> What needs to be done: Show each line in the listing below that contains the word "anchor".

== == ==

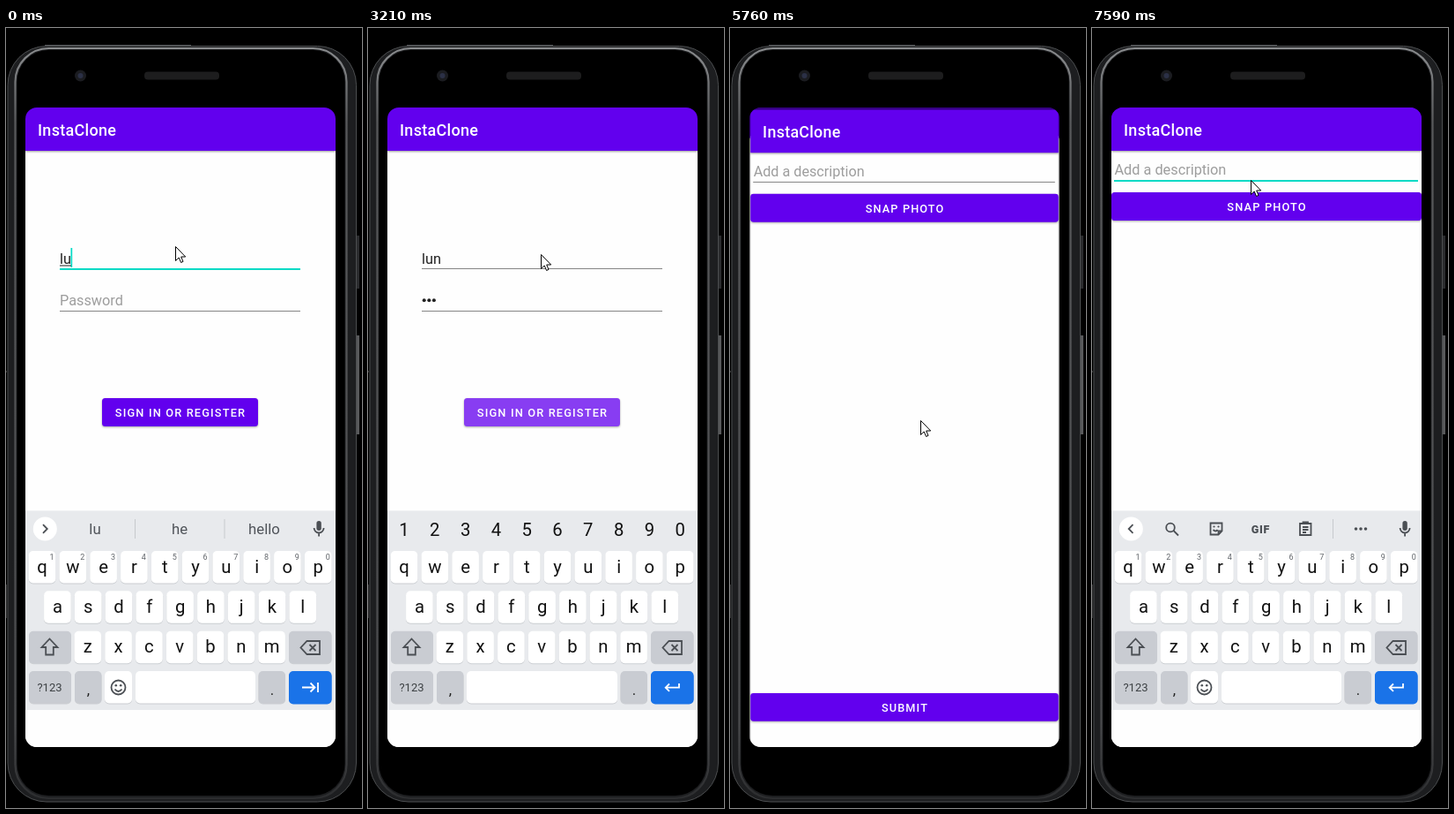
Write an HTML page that moves like this. It is 404 px wide and 883 px high and loops after 8000 ms.

```html
<!DOCTYPE html>
<html lang="en">
<head>
<meta charset="utf-8">
<title>Sign in and post</title>
<style>
  html, body { margin: 0; width: 100%; height: 100%; overflow: hidden; background: #000; }
  svg { display: block; width: 404px; height: 883px; font-family: Roboto, sans-serif; }
  .title { font-size: 18px; font-weight: 500; letter-spacing: .28px; fill: #fff; }
  .label { font-size: 12.8px; font-weight: 500; letter-spacing: 1.15px; fill: #fff; text-anchor: middle; }
  .input { font-size: 16.3px; fill: #222; }
  .hint { font-size: 16.3px; fill: #9d9d9d; }
  .key { font-size: 20.3px; fill: #111; text-anchor: middle; }
  .mark { font-size: 17px; fill: #222; text-anchor: middle; }
  .sup { font-size: 9px; fill: #5f6368; text-anchor: middle; }
  .word { font-size: 16.8px; fill: #50545a; text-anchor: middle; }
  .small { font-size: 13px; fill: #3c4043; text-anchor: middle; }
  .gif { font-size: 12.5px; font-weight: 900; letter-spacing: .8px; fill: #4b4f54; text-anchor: middle; }
  .icon { fill: none; stroke: #4b4f54; stroke-width: 1.8; }
  .white { stroke: #fff; }
  .teal { fill: #03dac5; }
  .button { fill: #6200ee; filter: drop-shadow(0 1px 1px #0005); }
  .lit { fill: #883df2; }
  .raised { filter: drop-shadow(0 3px 3px #0007); }
  .bar { fill: #6200ee; filter: drop-shadow(0 1px 1px #0006); }
</style>
</head>
<body>
<svg viewBox="0 0 404 883">
  <defs>
    <clipPath id="screen"><rect x="22" y="90" width="352" height="724" rx="13"/></clipPath>
    <clipPath id="press"><rect x="109" y="419" width="177" height="32" rx="3.5"/></clipPath>
    <linearGradient id="metal" x2="0" y2="1">
      <stop offset="0" stop-color="#8a8c8e"/>
      <stop offset=".1" stop-color="#58595b"/>
      <stop offset=".9" stop-color="#4a4b4d"/>
      <stop offset="1" stop-color="#2c2d2f"/>
    </linearGradient>
    <g id="keyboard"></g>
  </defs>

  <!-- Phone body -->
  <rect width="404" height="883"/>
  <path d="M398 235h3v60h-3z" fill="#2b2c2e"/>
  <path d="M398 348h3v112h-3z" fill="#58595b"/>
  <path d="M0 630h1v38h-1zM0 388h1v2h-1z" fill="#333"/>
  <path d="M44 19.5H210" stroke="#55575a"/>
  <rect x="2" y="20.5" width="395.5" height="855.5" rx="44" fill="#1d1e20" stroke="#4c4e50"/>
  <rect x="10.5" y="23" width="376" height="849" rx="38" fill="none" stroke="url(#metal)" stroke-width="2.2"/>
  <rect x="12.5" y="25" width="372" height="844" rx="36"/>
  <circle cx="84.5" cy="54" r="6.5" fill="#1b1c20"/>
  <circle cx="84.5" cy="54" r="3" fill="#2b3046"/>
  <rect x="157" y="49.5" width="85" height="9" rx="4" fill="#1d1d1e"/>

  <g clip-path="url(#screen)">
    <g id="login"></g>
    <use href="#keyboard" data-show="0-5760"/>
    <rect x="22" y="90" width="352" height="724" opacity=".45" data-show="5760-5910"/>
    <g id="post" data-show="5610-8000"></g>
    <use id="rising" href="#keyboard" data-show="7290-8000"/>
  </g>

  <path id="pointer" d="M.5 .5V16.5L4.2 13L6.6 18.5L9 17.4L6.7 12H11.7z" fill="#fff" stroke="#000"/>
</svg>

<script>
const LOOP = 8000;
const $ = id => document.getElementById(id);

const show = (range, body) => `<g data-show="${range}">${body}</g>`;
const text = (x, y, cls, s) => `<text x="${x}" y="${y}" class="${cls}">${s}</text>`;
const rect = (x, y, w, h, attrs, rx = 0) =>
  `<rect x="${x}" y="${y}" width="${w}" height="${h}" rx="${rx}" ${attrs}/>`;
const icon = (d, cls = '') => `<path class="icon ${cls}" d="${d}"/>`;
const dot = (x, y, r, fill) => `<circle cx="${x}" cy="${y}" r="${r}" fill="${fill}"/>`;
const caret = (x, y) => rect(x, y, 1.7, 22, 'class="teal"');
const grayLine = (x, y, w) => rect(x, y, w, 1, 'fill="#858585"');
const tealLine = (x, y, w) => rect(x, y, w, 2, 'class="teal"');
const appBar = () => rect(22, 120, 352, 714, 'fill="#fefefe"') +
  rect(22, 90, 352, 49, 'class="bar"') + text(36, 122, 'title', 'InstaClone');
const bullets = n => Array.from({length: n}, (_, i) => dot(63.7 + i * 5.6, 308.3, 2, '#222')).join('');

function loginScreen() {
  const button = (cls) => rect(109, 419, 177, 32, `class="button ${cls}"`, 3.5);
  return appBar() +
    show('0-120', text(61, 266.5, 'input', 'lu') + caret(73.5, 249) + rect(61, 268.5, 13, 1, 'fill="#222"')) +
    show('120-8000', text(61, 266.5, 'input', 'lun')) +
    show('120-400', caret(83, 249) + rect(61, 268.5, 22, 1, 'fill="#222"')) +
    show('0-400', tealLine(61, 272, 273)) +
    show('400-8000', grayLine(61, 272, 273)) +
    show('0-1070', text(61, 314, 'hint', 'Password')) +
    show('400-1070', caret(61, 297)) +
    show('1070-1190', text(61, 314, 'input', 'l') + caret(65, 297)) +
    show('1190-1340', bullets(1) + text(66.8, 314, 'input', 'u') + caret(75.7, 297)) +
    show('1340-1930', bullets(2) + text(72.4, 314, 'input', 'n') + caret(81.3, 297)) +
    show('1930-8000', bullets(3)) +
    show('400-1930', tealLine(61, 320, 273)) +
    show('0-400 1930-8000', grayLine(61, 320, 273)) +
    show('0-1930', button('')) +
    show('1930-5060', button('lit')) +
    show('5060-8000', button('raised') +
      '<g clip-path="url(#press)"><circle id="ripple" cx="206.5" cy="437" class="lit"/></g>') +
    text(198, 440, 'label', 'SIGN IN OR REGISTER');
}

function postScreen() {
  return appBar() +
    text(25.5, 166, 'hint', 'Add a description') +
    show('0-7020', grayLine(25, 172, 345)) +
    show('7020-8000', tealLine(25, 172, 345)) +
    show('7140-7590', caret(25.5, 149)) +
    rect(22, 186, 352, 32, 'class="button"', 3.5) + text(198.5, 207, 'label', 'SNAP PHOTO') +
    rect(22, 755, 352, 32, 'class="button"', 3.5) + text(198.5, 776, 'label', 'SUBMIT');
}

function keyboard() {
  const PITCH = 34.8, GRAY = '#c9ccd2', BLUE = '#1a73e8';
  const cap = (x, y, w, fill = '#fff', edge = '#cbced2') =>
    rect(x, y + 1, w, 36.5, `fill="${edge}"`, 5) + rect(x, y, w, 36.5, `fill="${fill}"`, 5);
  const row = (letters, x, y) => [...letters].map((c, i) =>
    cap(x + i * PITCH - 15.3, y, 30.6) + text(x + i * PITCH, y + 24.5, 'key', c)).join('');
  const eachDigit = fn => [...'1234567890'].map((d, i) => fn(d, 41 + i * PITCH)).join('');
  const divider = x => rect(x, 556, 1, 22, 'fill="#c6c9cd"');
  const typing = '0-670 5760-8000', secret = '670-5760';

  const mic = rect(352.4, 558, 5.4, 11, 'fill="#4b4f54"', 2.7) +
    icon('M349.6 566a5.5 5.5 0 0 0 11 0M355.1 571.5v4');
  const tools = dot(44.3, 567, 13.5, '#fff') + icon('M46.5 562.2l-4.8 4.8l4.8 4.8') +
    '<circle class="icon" cx="89" cy="565.5" r="4.8"/>' + icon('M92.5 569l5.5 5.5') +
    icon('M134.5 560.5h13v9l-4 4h-9zM147.5 569.5h-4v4M137.5 568q3 3 5 0') +
    dot(138.5, 564.5, 1.1, '#4b4f54') + dot(143.5, 564.5, 1.1, '#4b4f54') +
    text(191.5, 571.5, 'gif', 'GIF') +
    icon('M236 561h12.5v13H236zM239.5 561v-1.5h5.5v1.5M239 565h6.5M239 568h6.5M239 571h4') +
    divider(273) + [299.5, 305, 310.5].map(x => dot(x, 567, 1.8, '#4b4f54')).join('');
  const words = text(101, 573.3, 'word', 'lu') + text(197, 573.3, 'word', 'he') +
    text(293, 573.3, 'word', 'hello') + divider(146) + divider(247.5);
  const smile = cap(112, 728, 31) +
    '<circle class="icon" cx="127.5" cy="746.5" r="8"/>' + icon('M123.5 748.5q4 5 8 0') +
    dot(124.8, 744.3, 1.3, '#4b4f54') + dot(130.2, 744.3, 1.3, '#4b4f54');

  return rect(22, 546.5, 352, 225.5, 'fill="#e8eaed"') + rect(22, 772, 352, 214, 'fill="#fefefe"') +
    row('qwertyuiop', 41, 592) + row('asdfghjkl', 58.4, 637.3) + row('zxcvbnm', 92.8, 682.8) +
    show('0-520', words) +
    show('0-670', dot(44.3, 567, 13.5, '#fff') + icon('M42 562.2l4.8 4.8l-4.8 4.8')) +
    show('5760-8000', tools) +
    show(typing, mic + eachDigit((d, x) => text(x + 11, 602, 'sup', d)) + smile + cap(147, 728, 136)) +
    show(secret, eachDigit((d, x) => text(x, 575, 'key', d)) + cap(112, 728, 171)) +
    cap(26, 682.8, 48, GRAY) + icon('M49.5 691.5l9 9.5h-4.7v8.5h-8.6v-8.5h-4.7z') +
    cap(321, 682.8, 48.5, GRAY) + icon('M341.5 694h14.5v15h-14.5l-7-7.5zM344.5 698l7 7M351.5 698l-7 7') +
    cap(26, 728, 48, GRAY) + text(49.5, 751, 'small', '?123') +
    cap(78, 728, 30.5, GRAY) + text(93.5, 755, 'mark', ',') +
    cap(286.5, 728, 30.5, GRAY) + text(302, 755, 'mark', '.') +
    cap(321, 728, 48.5, BLUE, BLUE) +
    show('0-1930', icon('M336 746.5h14M345.5 741.5l5 5l-5 5M354 741v11', 'white')) +
    show('1930-8000', icon('M353 742v4.7h-15M342 742.5l-4.3 4.2l4.3 4.2', 'white'));
}

$('login').innerHTML = loginScreen();
$('post').innerHTML = postScreen();
$('keyboard').innerHTML = keyboard();

const timed = [...document.querySelectorAll('[data-show]')].map(el => ({
  el, spans: el.dataset.show.split(' ').map(s => s.split('-').map(Number))
}));

// Each step: start time, then its values
const pointerPath = [
  [0, 192, 247], [3210, 196, 256], [3330, 214, 285], [3450, 232, 317], [3600, 243, 350],
  [3750, 239, 371], [3870, 231, 398], [3990, 222, 423], [4110, 215, 441], [4230, 212, 448],
  [4540, 214, 446], [4660, 216, 444], [6470, 219, 330], [6590, 180, 184], [6740, 180, 172]
];
const rippleSteps = [[0, 75, 1], [5210, 120, 1], [5330, 120, .6]];
// New screen's scale and opacity, and how far the old one has moved up
const openSteps = [[0, 1, 1, 0], [5610, .87, .55, 3], [5760, .993, 1, 14.5], [5910, 1, 1, 0]];
const at = (steps, t) => steps.findLast(s => s[0] <= t).slice(1);

function draw(t) {
  for (const {el, spans} of timed)
    el.style.display = spans.some(([a, b]) => t >= a && t < b) ? '' : 'none';

  $('pointer').setAttribute('transform', `translate(${at(pointerPath, t)})`);

  const [r, glow] = at(rippleSteps, t);
  $('ripple').setAttribute('r', r);
  $('ripple').setAttribute('opacity', glow);

  const [scale, alpha, lift] = at(openSteps, t);
  $('post').setAttribute('transform', `translate(198 452) scale(${scale}) translate(-198 -452)`);
  $('post').setAttribute('opacity', alpha);
  $('login').setAttribute('transform', `translate(0 ${-lift})`);

  $('rising').setAttribute('y', t < 7440 ? 161 : 0);
}

const start = performance.now();
function tick() {
  draw((performance.now() - start) % LOOP);
  requestAnimationFrame(tick);
}
tick();
</script>
</body>
</html>
```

== == ==

> Solved exercise:
  .label { font-size: 12.8px; font-weight: 500; letter-spacing: 1.15px; fill: #fff; text-anchor: middle; }
  .key { font-size: 20.3px; fill: #111; text-anchor: middle; }
  .mark { font-size: 17px; fill: #222; text-anchor: middle; }
  .sup { font-size: 9px; fill: #5f6368; text-anchor: middle; }
  .word { font-size: 16.8px; fill: #50545a; text-anchor: middle; }
  .small { font-size: 13px; fill: #3c4043; text-anchor: middle; }
  .gif { font-size: 12.5px; font-weight: 900; letter-spacing: .8px; fill: #4b4f54; text-anchor: middle; }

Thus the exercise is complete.